Four species of Echinocactus live in the Chihuahuan Desert, only two of which appear in the Trans-Pecos – the Eagle-Claw Cactus (Echinocactus horizontalonius) and Horse-Crippler (Echinocactus texensis).
You can easily recognize them on sight.
Eagle-Claw Cactus (Echinocactus horizontalonius)
The Eagle-Claw or Turk’s Head cactus is common throughout the Big Bend region. It grows on any soil, including soils high in gypsum. Eight ribs support widely spaced areoles producing 1–3 lower central spines, predominately cross-ribbed, plus 2 upper-central spines that are much smaller. Five radial spines typically curve down towards the cactus’ body. Areoles are widely spaced, and the cactus’ flesh is plainly visible though that condition does not seem to attract many herbivores.
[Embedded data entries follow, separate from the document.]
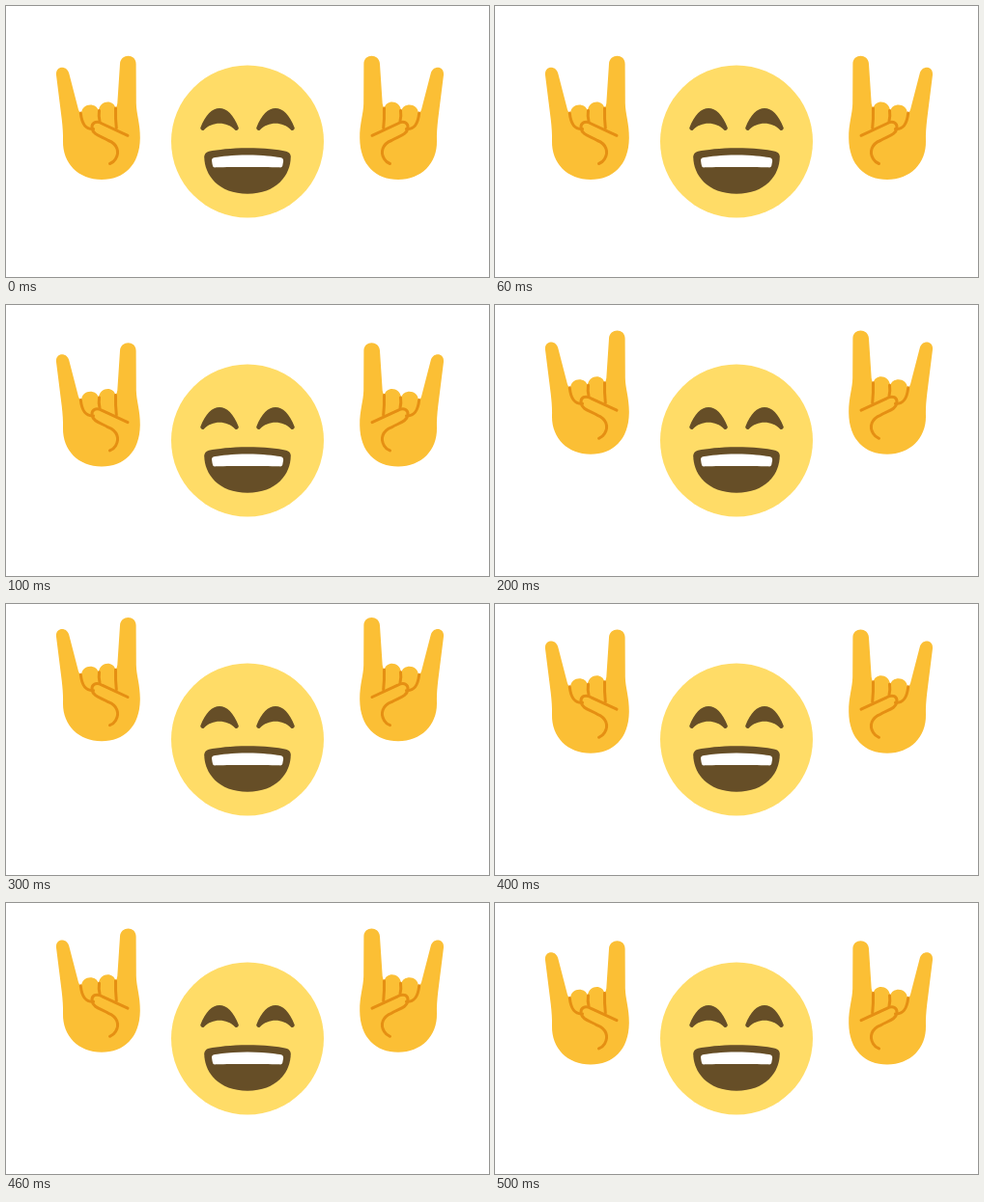
These frames come from a looping animation (500 px wide and 281 px high, 600 ms). An HTML page:

```html
<!DOCTYPE html>
<html lang="en">
<head>
<meta charset="utf-8">
<title>Rock on</title>
<style>
html, body { margin: 0; width: 100%; height: 100%; overflow: hidden; background: #fff; }
svg { display: block; width: 100%; height: 100%; }
</style>
</head>
<body>
<svg viewBox="0 0 500 281">
  <defs>
    <g id="hand">
      <path fill="#fbbf35" d="M52 71.500C51 62 63 61 65.300 70L75 107.500Q76 111 78 111.500C78.500 100.500 93 99.500 96 108.500C97 97 112 97 113.300 106Q115 104 115.300 101L118 60C118.500 49 134.600 49 134.600 60L134.800 101C135 112 139 122 138.800 137C138.500 165 122 180 99 180C75 180 58.500 163 59 140C59.200 132 58.700 126 57.700 117Z"/>
      <g fill="none" stroke="#e58f13" stroke-width="3" stroke-linecap="round">
        <path d="M77.300 111C78.500 122 82 128 90.500 127.500"/>
        <path d="M96.500 108.500Q95.700 114 97 119.500"/>
        <path d="M113.500 106Q113.200 117 114.300 126.500"/>
        <path d="M126 134.300L99.500 122C93 118.500 88.500 121 89 126.500C90 134 99 135 106 139.500C115 143 118 151 113.500 158.500Q111.500 162 107.500 163.500"/>
      </g>
    </g>
    <path id="eye" d="M28.500 26.600c-1.900-5.100-4.700-7.700-7.500-7.700s-5.600 2.600-7.500 7.700c-.2.5.8 1.400 1.300.9 1.800-1.800 4-2.600 6.200-2.600s4.400.8 6.200 2.600c.6.5 1.500-.4 1.300-.9"/>
  </defs>
  <g transform="translate(250 140.500) scale(2.633) translate(-32 -32)" fill="#664e27">
    <circle cx="32" cy="32" r="30" fill="#ffdc67"/>
    <use href="#eye"/>
    <use href="#eye" x="22"/>
    <path d="M49 38c0-.8-.5-1.800-1.800-2.100-3.500-.7-8.600-1.300-15.200-1.300s-11.700.7-15.200 1.300C15.500 36.200 15 37.200 15 38c0 7.300 5.600 14.600 17 14.600S49 45.300 49 38z"/>
    <path fill="#fff" d="M44.700 38.300c-2.200-.4-6.800-1-12.700-1s-10.500.6-12.700 1c-1.300.2-1.400.7-1.300 1.500.1.4.1 1 .3 1.600.1.6.3.9 1.300.8 1.900-.2 23-.2 24.900 0 1 .1 1.100-.2 1.300-.8.1-.6.2-1.100.3-1.600 0-.8-.1-1.300-1.400-1.500z"/>
  </g>
  <g id="hands">
    <use href="#hand"/>
    <use href="#hand" transform="translate(505 0) scale(-1 1)"/>
  </g>
</svg>
<script>
const hands = document.getElementById('hands');
const STEP_MS = 100, STEPS = 6, RISE = 12.6;
const start = performance.now();

// Hands rise three steps, then fall three.
function draw() {
  const step = Math.floor((performance.now() - start) / STEP_MS) % STEPS;
  const height = Math.min(step, STEPS - step) * RISE;
  hands.setAttribute('transform', `translate(0 ${-height})`);
  requestAnimationFrame(draw);
}
draw();
</script>
</body>
</html>
```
Dense wool-like trichomes cover the stem apex; the trichomes shrink as they age, but they are annually renewed just before blooming. The flowers are magenta or bright rose-pink. Flowers may appear between April and June; after rains between July and September, the plant may bloom again
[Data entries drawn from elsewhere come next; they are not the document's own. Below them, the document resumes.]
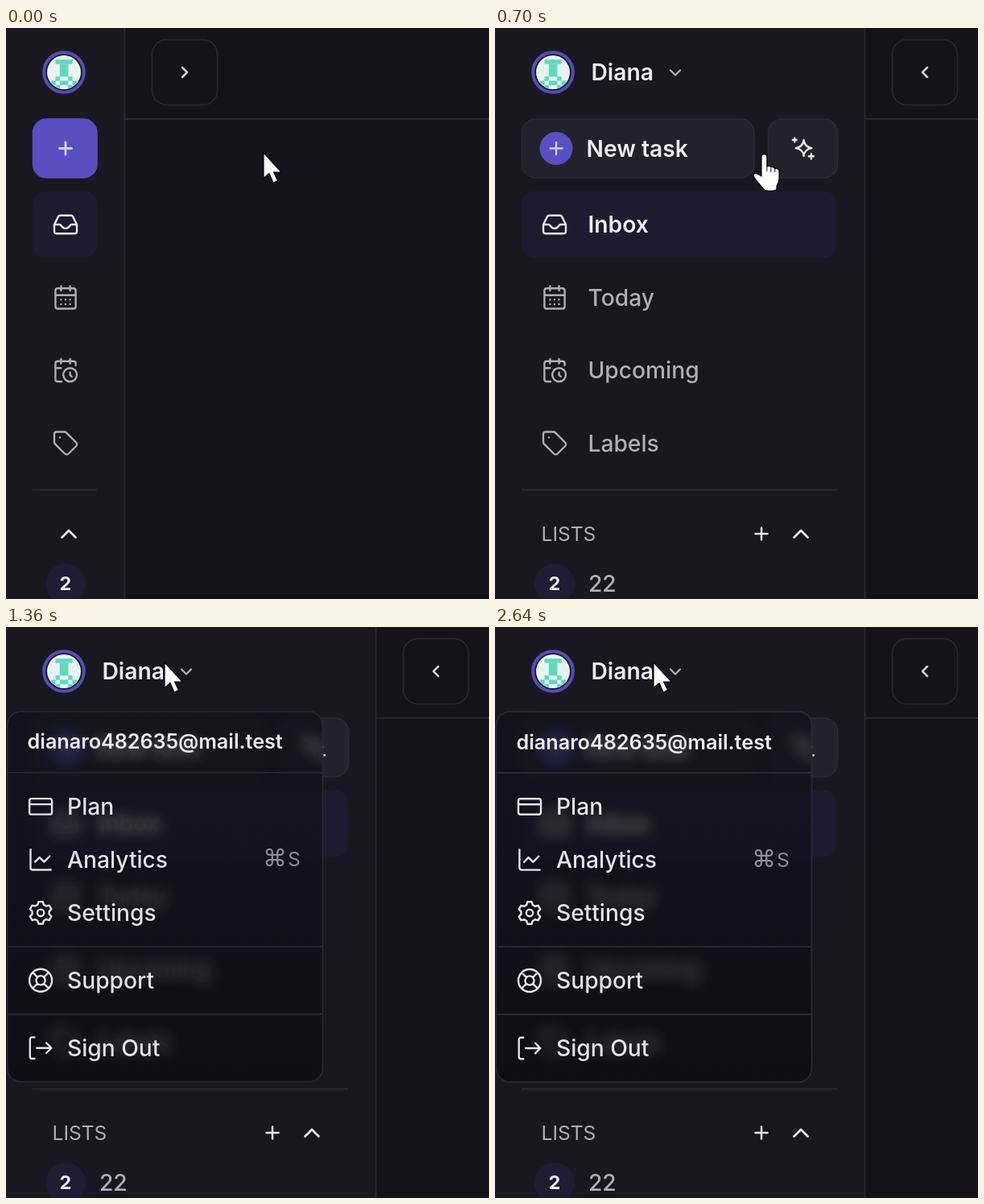
Animation of 600 by 709 pixels, one loop 2670 ms. Source, as an HTML page:

```html
<!DOCTYPE html>
<html lang="en">
<head>
<meta charset="utf-8">
<title>Sidebar</title>
<style>
html, body { margin: 0; width: 100%; height: 100%; overflow: hidden; background: #14131b; }
svg { display: block; width: 100vw; height: 100vh; }
text { font-family: Inter, "Noto Sans", sans-serif; font-size: 28.2px; font-weight: 500; fill: #b0afb8; white-space: pre; }
.hi { fill: #ececf1; }
.bold { font-weight: 600; }
.line { stroke: #2a2934; stroke-width: 1.8; }
.ico { fill: none; stroke: #b0afb8; stroke-width: 1.7; stroke-linecap: round; stroke-linejoin: round; }
.lit { stroke: #e6e6ec; }
.small { font-size: 24.6px; font-weight: 400; }
.card { fill: #24222d; stroke: #2b2a36; stroke-width: 1.5; }
</style>
</head>
<body>
<svg viewBox="0 0 600 709" preserveAspectRatio="none">
  <defs>
    <clipPath id="face"><circle r="21"/></clipPath>
    <clipPath id="panel"><rect x="1" y="105" width="393" height="460" rx="17"/></clipPath>
    <filter id="blur" filterUnits="userSpaceOnUse" x="0" y="0" width="600" height="709"><feGaussianBlur stdDeviation="7"/></filter>
    <linearGradient id="shade" gradientUnits="userSpaceOnUse" x1="0" x2="0" y1="105" y2="565">
      <stop stop-color="#12111a"/><stop offset=".5" stop-color="#110f18"/><stop offset="1" stop-color="#0d0c14"/>
    </linearGradient>
  </defs>
  <rect width="600" height="709" fill="#14131b"/>
  <g id="side">
    <rect id="bar" height="709" fill="#191821"/>
    <line id="edge" class="line" y2="709"/>
    <line id="head" class="line" x2="600" y1="113" y2="113"/>
    <rect id="hover" x="33" y="14" width="219.5" height="82.5" rx="15" fill="#282633"/>
    <g id="avatar"></g>
    <circle id="dot" cy="55" fill="none" stroke="#554db5" stroke-width="4"/>
    <g id="name" class="open">
      <text class="hi bold" y="65">Diana</text>
      <path class="ico" style="stroke-width:2.3" d="M98.5 52.5l6 6 6-6"/>
    </g>
    <rect id="task" x="33.5" y="113" height="73" rx="17" stroke-width="1.5"/>
    <circle class="open" cx="76" cy="149.5" r="20.5" fill="#594fc1"/>
    <path id="plus" class="ico" style="stroke:#d5d1f3" d="M-7.5 0h15M0 -7.5v15"/>
    <text class="hi bold open" x="113.5" y="159.5">New task</text>
    <g id="spark" class="open">
      <rect class="card" y="113" width="86" height="73" rx="17"/>
      <path class="ico lit" transform="translate(43.5 149.5) scale(1.4) translate(-12 -12)"
        d="M12.4 4.5q.8 6.2 7 7.2-6.2 .8-7 7-.8-6.2-7-7 6.2-1 7-7.2zM4.3 2.8v3.4M2.6 4.5h3.4M19 16.8v4.4M16.8 19h4.4"/>
    </g>
    <rect id="inbox" x="33" y="202.5" height="83" rx="17" fill="#1e1b30"/>
    <g id="rows"></g>
    <line id="rule" class="line" x1="33" y1="573.5" y2="573.5"/>
    <text class="small open" x="57.5" y="636.5">LISTS</text>
    <path id="add" class="ico lit open" style="stroke-width:2.5" d="M-7.5 0h15M0 -7.5v15"/>
    <path id="fold" class="ico lit" style="stroke-width:2.8" d="M-8.5 4.5l8.5-8.5 8.5 8.5"/>
    <circle cx="74" cy="690" r="25" fill="#1f1c33"/>
    <text class="hi" x="74" y="698" text-anchor="middle" style="font-size:23.5px;font-weight:700">2</text>
    <text class="open" x="116" y="700">22</text>
  </g>
  <g id="toggle">
    <rect x="34" y="14.5" width="81" height="81" rx="18" fill="none" stroke="#282731" stroke-width="1.8"/>
    <path id="arrow" class="ico" style="stroke:#d0d0d7;stroke-width:2.5" d="M-3 -6l6 6-6 6"/>
  </g>
  <g id="menu">
    <g clip-path="url(#panel)">
      <rect width="600" height="709" fill="#191821"/>
      <use href="#side" filter="url(#blur)"/>
      <rect width="600" height="709" fill="url(#shade)" opacity=".77"/>
    </g>
    <rect x="1.5" y="105" width="392" height="460" rx="17" fill="none" class="line"/>
    <path class="line" d="M2 181h391M2 397h391M2 481h391"/>
    <text class="hi bold" x="26.5" y="151.5" style="font-size:25.2px">dianaro482635@mail.test</text>
    <text class="small" y="297.5" style="fill:#8f8e98"><tspan x="319" style="font-size:30px">⌘</tspan><tspan x="350">S</tspan></text>
    <g id="items"></g>
  </g>
  <g id="cursor" stroke-linejoin="round">
    <path id="pointer" d="M0 -2V29.5L7 23.5 12 35 17.5 32.5 12.5 22H22Z" fill="#fff" stroke="#0b0b10" stroke-width="1.2"/>
    <g id="hand">
      <path fill="#fff" stroke="#0b0b10" stroke-width="1.2" d="M11 27V3a3.4 3.4 0 0 1 6.8 0V15q3-1.8 5 1 3.2-1.2 4.8 1.6 4.6-1 5.4 3.2v9q0 5-3 9v3.5q0 3-8.5 3-7 0-9-3.5-4-5-9-11-3.5-5-1.8-6.5 2.6-2 9.3 2.7z"/>
      <path fill="none" stroke="#33323c" stroke-width="1.2" d="M17.8 15v6M22.8 17v5M27.6 18v4"/>
    </g>
  </g>
</svg>
<script>
const LOOP = 2670, OPEN = 296, OPEN_MS = 365, CLICK = 1240;
const $ = id => document.getElementById(id);
const set = (id, attrs) => { for (const k in attrs) $(id).setAttribute(k, attrs[k]); };
const show = (el, on) => { el.style.display = on ? "" : "none"; };
const ramp = (t, a, b) => Math.min(1, Math.max(0, (t - a) / (b - a)));
const mix = (a, b, k) => a + (b - a) * k;

// cubic-bezier(.4, 0, .2, 1)
function ease(x) {
  let lo = 0, hi = 1;
  for (let i = 0; i < 24; i++) {
    const s = (lo + hi) / 2, r = 1 - s;
    if (1.2 * s * r * r + 0.6 * s * s * r + s * s * s < x) lo = s; else hi = s;
  }
  return lo * lo * (3 - 2 * lo);
}

const ring = (x, y, r) => `M${x - r} ${y}a${r} ${r} 0 1 0 ${2 * r} 0a${r} ${r} 0 1 0 ${-2 * r} 0`;

function gear() {
  const pts = [];
  for (let i = 0; i < 6; i++)
    for (const [off, r] of [[-21, 7.6], [-11, 10], [11, 10], [21, 7.6]]) {
      const a = (i * 60 + off) * Math.PI / 180;
      pts.push((12 + r * Math.sin(a)).toFixed(2) + " " + (12 - r * Math.cos(a)).toFixed(2));
    }
  return "M" + pts.join("L") + "Z" + ring(12, 12, 3);
}

const dots = [14, 18].map(y => [8, 12, 16].map(x => `M${x} ${y}h.01`).join("")).join("");
const spokes = [[1, 1], [1, -1], [-1, 1], [-1, -1]]
  .map(([x, y]) => `M${12 + 2.83 * x} ${12 + 2.83 * y}L${12 + 7.07 * x} ${12 + 7.07 * y}`).join("");
const icons = {
  inbox: "M2 12h4.5c2 0 2 3.5 5.5 3.5s3.5-3.5 5.5-3.5H22M5.45 5.11 2 12v6a2 2 0 0 0 2 2h16a2 2 0 0 0 2-2v-6l-3.45-6.89A2 2 0 0 0 16.76 4H7.24a2 2 0 0 0-1.79 1.11z",
  days: "M8 2v4M16 2v4M5 4h14a2 2 0 0 1 2 2v14a2 2 0 0 1-2 2H5a2 2 0 0 1-2-2V6a2 2 0 0 1 2-2zM3 10h18" + dots,
  clock: "M21 7.5V6a2 2 0 0 0-2-2H5a2 2 0 0 0-2 2v14a2 2 0 0 0 2 2h3.5M16 2v4M8 2v4M3 10h5M17.5 17.5 16 16.3V14" + ring(16, 16, 6),
  tag: "M12.59 2.59A2 2 0 0 0 11.17 2H4a2 2 0 0 0-2 2v7.17a2 2 0 0 0 .59 1.41l8.7 8.7a2.43 2.43 0 0 0 3.42 0l6.58-6.58a2.43 2.43 0 0 0 0-3.42zM7 7h.01",
  card: "M4 5h16a2 2 0 0 1 2 2v10a2 2 0 0 1-2 2H4a2 2 0 0 1-2-2V7a2 2 0 0 1 2-2zM2 10h20",
  chart: "M3 3v16a2 2 0 0 0 2 2h16M20 9l-5 5-4-4-4 4",
  gear: gear(),
  buoy: ring(12, 12, 10) + ring(12, 12, 4) + spokes,
  exit: "M6.5 21.5H4.5a2 2 0 0 1-2-2v-15a2 2 0 0 1 2-2H6.5M17 7.5 21.5 12l-4.5 4.5M8.5 12h13"
};

const icon = (d, x, y, cls) =>
  `<path class="ico ${cls}" transform="translate(${x} ${y}) scale(1.4) translate(-12 -12)" d="${d}"/>`;

$("rows").innerHTML = [["inbox", "Inbox", 244], ["days", "Today", 334.5], ["clock", "Upcoming", 425], ["tag", "Labels", 515.5]]
  .map(([k, s, y], i) => icon(icons[k], 74, y, i ? "" : "lit") +
    `<text class="open ${i ? "" : "hi bold"}" x="115.5" y="${y + 10.3}">${s}</text>`).join("");

$("items").innerHTML = [["card", "Plan", 223], ["chart", "Analytics", 289], ["gear", "Settings", 355], ["buoy", "Support", 439], ["exit", "Sign Out", 523]]
  .map(([k, s, y]) => icon(icons[k], 43, y, "lit") +
    `<text x="76" y="${y + 10.3}" style="fill:#e4e4ea">${s}</text>`).join("");

const face = ["........", "..####..", "...##...", "...##...", "...##...", "..#..#..", ".#.##.#.", "..#..#.."];
$("avatar").innerHTML = '<circle r="24.8" fill="#191821" stroke="#554db5" stroke-width="4"/><circle r="21" fill="#e8f3f0"/>' +
  '<g clip-path="url(#face)" fill="#5fd8be">' + face.map((row, j) => [...row].map((c, i) => c === "#"
    ? `<rect x="${i * 5.25 - 21}" y="${j * 5.25 - 21}" width="5.4" height="5.4"/>` : "").join("")).join("") + "</g>";

const opened = [...document.querySelectorAll(".open")];

function draw(t) {
  const open = t >= OPEN;
  const p = ease(ramp(t, OPEN, OPEN + OPEN_MS));
  const edge = 148 + 312 * p, right = edge - 35;
  for (const el of opened) show(el, open);

  set("bar", { width: edge });
  set("edge", { x1: edge - 0.5, x2: edge - 0.5 });
  set("head", { x1: edge });
  set("inbox", { width: right - 33 });
  set("rule", { x2: right });
  set("toggle", { transform: `translate(${edge - 0.5} 0)` });
  const shrink = 1 - 0.25 * Math.sin(Math.PI * p);
  set("arrow", { transform: `translate(74.5 55) rotate(${180 * p}) scale(${shrink})` });

  // the avatar is squeezed by the name until there is room
  const size = open ? Math.min(53, Math.max(0, right - 183)) : 53;
  const tiny = size < 20;
  show($("avatar"), !tiny);
  show($("dot"), tiny && size > 4);
  set("avatar", { transform: `translate(${45.5 + size / 2} 55) scale(${size / 53})` });
  set("dot", { cx: 45 + size / 2, r: Math.max(0, size / 2 - 2) });
  set("name", { transform: `translate(${66.5 + size} 0)` });

  const stretch = Math.pow(p, 0.713);
  const taskEnd = 113 + 209 * stretch, sparkX = taskEnd + 17.5;
  const tint = ramp(t, OPEN, OPEN + 190);
  const rgb = (a, b) => `rgb(${a.map((v, i) => Math.round(mix(v, b[i], tint)))})`;
  set("task", { width: taskEnd - 33.5, fill: rgb([89, 79, 193], [35, 33, 44]), stroke: rgb([89, 79, 193], [43, 42, 54]) });
  set("plus", { transform: `translate(${open ? 76 : 74} 149.5)` });
  $("plus").style.strokeWidth = open ? 2.3 : 2.8;
  set("spark", { transform: `translate(${sparkX} 0)` });

  const fold = open ? Math.max(195, right - 45) : 78;
  set("fold", { transform: `translate(${fold} 628)` });
  set("add", { transform: `translate(${fold - 49} 628)` });

  const go = ramp(t, 850, 990), k = go * go * (3 - 2 * go);
  const x = mix(320, 197, k), y = mix(157, 46, k);
  const inRow = y > 113 && y < 186;
  const hand = open && t < CLICK &&
    ((inRow && (x < taskEnd || (x > sparkX && x < sparkX + 86))) || (x < 252 && y < 97));
  set("cursor", { transform: `translate(${x} ${y})` });
  show($("hand"), hand);
  show($("pointer"), !hand);
  set("hover", { opacity: ramp(t, 930, 1000) - ramp(t, 1280, 1360) });

  const m = ease(ramp(t, CLICK, CLICK + 140));
  show($("menu"), m > 0);
  set("menu", {
    opacity: m,
    transform: `translate(197 ${105 - 4.5 * (1 - m)}) scale(${mix(0.95, 1, m)}) translate(-197 -105)`
  });
}

const start = performance.now();
function tick() {
  draw((performance.now() - start) % LOOP);
  requestAnimationFrame(tick);
}
draw(0);
requestAnimationFrame(tick);
</script>
</body>
</html>
```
Horse Crippler (Echinocactus texensis)
Horse cripplers live in the eastern part of Brewster County, extending east beyond the Pecos River and north beyond the Trans-Pecos. They are uncommon-to-absent in most of the Big Bend, but appear briefly in the state park.
Horse Cripplers grow singly. The stem is severely depressed and may withdraw to below ground level when dry. However, with good rains, the stem may swell to a few inches in height. Mature plants always have 13–27 ribs with sharp crests. White wooly trichomes cover the apex. Each areole has one central spine and usually 6 or 7 radials. The central spine can grow to 2 inches long and have a fierce appearance.
Here is a photo that shows how depressed the stem can be.
And here is one after some good rains.
This cactus blooms in April and May, opening in late morning and remaining open until late at night. The blossoms are smaller and paler than those of the Eagle Claw. Small mammals enjoy dining on the flowers, so finding one in pristine condition can be a challenge.
Fruits are bright scarlet maturing at ½ to 1 inch. Mature fruits can persist on the plant for months, but animals have usually eaten then before long.
The plant is exceedingly tough. You, and even your horse can step on it without harming the plant. However, the spines are tough enough to pierce just about anything that steps on them.